From time to time, I will post either a short story or a chapter from one of my books for you to read.
Here is an excerpt from Tabula Rasa, one of the stories in my newest anthology, Splinters of Glass.
“Tabula Rasa.” The meaningless words floated in and out of her drifting mind. What language was that? None that she was familiar with, she was certain. The question stuck in her head, bringing her back to full consciousness.
Who had spoken? Was someone else present?
She waited for several minutes before she opened her eyes, gathering as much information as she could with her other senses. Her ears detected no nearby voices, no sounds of breathing, only the faint sound of footsteps in the distance. The air was cool and still against her face, smelling of chemicals and antiseptic. Her fingers rubbed lightly against starched cotton.
Cautiously, she opened her eyes.
Everything in the room was white. The ceiling, the walls, the sheet covering her body and the narrow bed on which she lay. There was a machine attached to the wall behind the bed and a tube ran from it to her right wrist. A hospital, perhaps? Had she been sick? She had absolutely no idea where she was, no recollection of events or place. Concentrating, she moved each limb carefully, waiting for a flash of pain or enforced immobility. She frowned. Everything appeared to be in working order. She started to sit up, then stopped as she realised she was naked. There was no closet in the room, no sign of her clothes or even a hospital gown.
“Tabula Rasa.” The words came again from the other side of the white door. “A blank slate. Everything has been completely wiped—like a newborn.”
“Is she dangerous?” The second voice was lower, clipped. American. She didn’t know how she knew that, but she did.
“I hardly think so,” answered the first voice, dismissively. “Not now, at any rate!” There was a short laugh.
The second voice spoke again, coolly. “I was just wondering why there’s an armed guard outside her door.”
“A precaution, merely. This one was an aberration—that’s why I’ve got her—but I can’t afford to risk jeopardising the program. I don’t want anyone else going in… or out.” The door handle turned. “Come on in. The drugs should be wearing off by now. I’ll run some tests and then we’ll be able to get started on the programming.”
She lay down immediately. Without a second thought, she closed her eyes again and concentrated on keeping her breathing low and even.
Someone bent over and took her wrist in his hand. “Hmm, I would have expected her to be coming around by now.” The voice sounded annoyed rather than concerned.
An impersonal finger pulled back her left eyelid. She looked up into a clean shaven face, penetrating blue eyes, receding hairline, white coat collar. The side of her right hand caught him in the throat before he could blink.

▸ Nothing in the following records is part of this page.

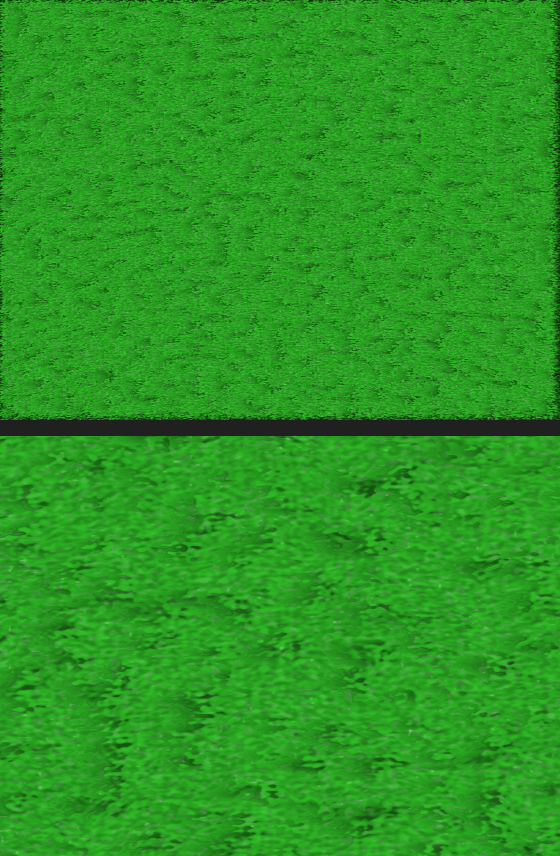
Top, the full canvas; bottom, a detail of the centre.
A Shadertoy shader for this texture:

```glsl
// Dense green turf: fine sideways blades, ragged dark tufts, pale flecks and shaded borders.

const float GRAINS = 384.0; // blade heights per canvas height
const vec3 GRASS = vec3(0.25, 1.0, 0.20);
const vec3 DRY_TINT = vec3(0.085, 0.0, 0.095);
const vec3 GLINT = vec3(0.16, 0.06, 0.16);

// Random unit gradient for a lattice point
vec2 gradient(ivec2 cell, uint seed) {
    uint h = uint(cell.x) * 1597334677u ^ uint(cell.y) * 3812015801u ^ seed * 2654435769u;
    h = (h ^ (h >> 16)) * 2146121005u;
    h = (h ^ (h >> 15)) * 2221713035u;
    h ^= h >> 16;
    float angle = float(h & 65535u) / 65536.0 * 6.28319;
    return vec2(cos(angle), sin(angle));
}

// Gradient noise, centred on zero
float noise(vec2 p, uint seed) {
    ivec2 cell = ivec2(floor(p));
    vec2 f = fract(p);
    vec2 u = f * f * f * (f * (f * 6.0 - 15.0) + 10.0);
    float a = dot(gradient(cell, seed), f);
    float b = dot(gradient(cell + ivec2(1, 0), seed), f - vec2(1, 0));
    float c = dot(gradient(cell + ivec2(0, 1), seed), f - vec2(0, 1));
    float d = dot(gradient(cell + ivec2(1, 1), seed), f - vec2(1, 1));
    return mix(mix(a, b, u.x), mix(c, d, u.x), u.y);
}

// Crisp-sided blades of a given size, from -0.5 to 0.5
float blades(vec2 p, vec2 size, uint seed) {
    return smoothstep(-0.32, 0.32, noise(p / size, seed)) - 0.5;
}

// Bends the rows so that blades lean slightly across the lawn
vec2 comb(vec2 p, float centre) {
    float lean = 0.00025 * (p.x - centre) * (p.x - centre);
    return p + vec2(0.0, lean + 2.5 * noise(p / 30.0, 1u));
}

// Dark hollows whose outline is pulled sideways by the blades
float tufts(vec2 p, float pull) {
    p.x += 6.0 * pull;
    float n = noise(p / vec2(13.0, 8.5), 2u) + 0.6 * noise(p / vec2(6.5, 4.0), 3u);
    return smoothstep(-0.05, 0.6, n);
}

// Light reaching the lawn next to its borders
float borderLight(vec2 p, vec2 size, float ragged) {
    vec2 low = smoothstep(vec2(-3.0), vec2(3.0, 6.0), p + ragged);
    vec2 high = smoothstep(vec2(-3.0), vec2(9.0, 3.0), size - p + ragged);
    return low.x * low.y * high.x * high.y;
}

void mainImage(out vec4 fragColor, in vec2 fragCoord) {
    vec2 p = fragCoord / iResolution.y * GRAINS;
    vec2 size = iResolution.xy / iResolution.y * GRAINS;
    vec2 q = comb(p, size.x * 0.65);

    // Blades at two lengths
    float blade = blades(q, vec2(5.5, 1.7), 4u);
    float fine = blades(q, vec2(2.5, 1.3), 5u);
    float tuft = tufts(q, blade + fine);

    // Brightness: deeper gaps inside the tufts
    float tone = 0.632 + 0.085 * blade + 0.095 * fine;
    tone += 0.03 * noise(q / vec2(24.0, 15.0), 6u);
    tone -= tuft * (0.125 + 0.13 * max(-blade - 0.5 * fine, 0.0));

    // Dry blades and rare glints, mostly on lit grass
    float dryArea = 0.2 * noise(q / vec2(18.0, 12.0), 7u) - 0.15 * tuft;
    float dry = smoothstep(0.08, 0.35, noise(q / vec2(3.4, 1.5), 8u) + dryArea);
    float glint = smoothstep(0.40, 0.60, noise(q / vec2(2.3, 1.4), 9u) + dryArea);

    vec3 color = GRASS * tone + DRY_TINT * dry + GLINT * glint;
    color *= mix(0.35, 1.0, borderLight(p, size, 3.0 * (blade + fine)));
    fragColor = vec4(clamp(color, 0.0, 1.0), 1.0);
}
```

Twisting, she heaved the body to the floor and leapt for the second man, who was staring in disbelief.
“Guard!” He squeezed out a single word from a throat tight with shock even as she punched him hard over the heart. He fell straight to the floor.
Not bothering to follow his fall with her eyes, she ran toward the uniformed man entering the room, his hand reaching belatedly for the gun still in its holster. Idiot! No brains! The thought flashed through her mind before she chopped down on his right arm, then finished the move with an uppercut to the jaw.
Scarcely breathing hard, she wasted no time in stripping the uniform from the guard and dressing herself. The fit was not ideal but it was better than nothing. Automatically, she checked that the gun was in working order, fastened the holster around her waist and pulled the jacket down to cover it. She spent a couple of seconds searching the three men, pocketing their wallets and identity cards to examine in more detail later. She needed all the information she could get. Closing the door behind her, she strode off down the corridor, her eyes constantly on the alert.
Suddenly, a siren screamed into deafening action. Apparently someone had recovered enough to call for help.
She began to run and a bank of four elevators came into view, one still waiting on this level. Quickly, she entered the lift and pressed the ground floor button—nothing happened. There was a small device fixed to the wall near the buttons so evidently a security card was required. She took out all three. By the time she discovered that the doctor’s card was the only one which worked, she had changed her mind. She sent the lift direct up to the top floor.
She took the emergency steps up to the roof two at a time and came out onto a surface dotted with air conditioning units. Peering over the edge, she saw the roof of the neighbouring building was only about twenty feet away. Without a second thought, she leapt across the gap, fell into a roll and sprung to her feet. Breaking the lock on the service door was scarcely a minute’s work and she was inside, searching for the fire stairs before she had time to worry about what sort of building this was. Presumably, given the ease with which she had broken in from the roof, it wasn’t a bank! She could only hope their security measures were minimal.
She caught her breath for a moment at the bottom of seemingly endless flights of stairs, opened the fire door onto the ground floor and walked confidently forward to the revolving glass doors. An ordinary office building—her lucky day.
Outside in the street, she allowed herself a brief smile of satisfaction. She didn’t know who she was or where she was going but she knew one thing for certain, she was still dangerous.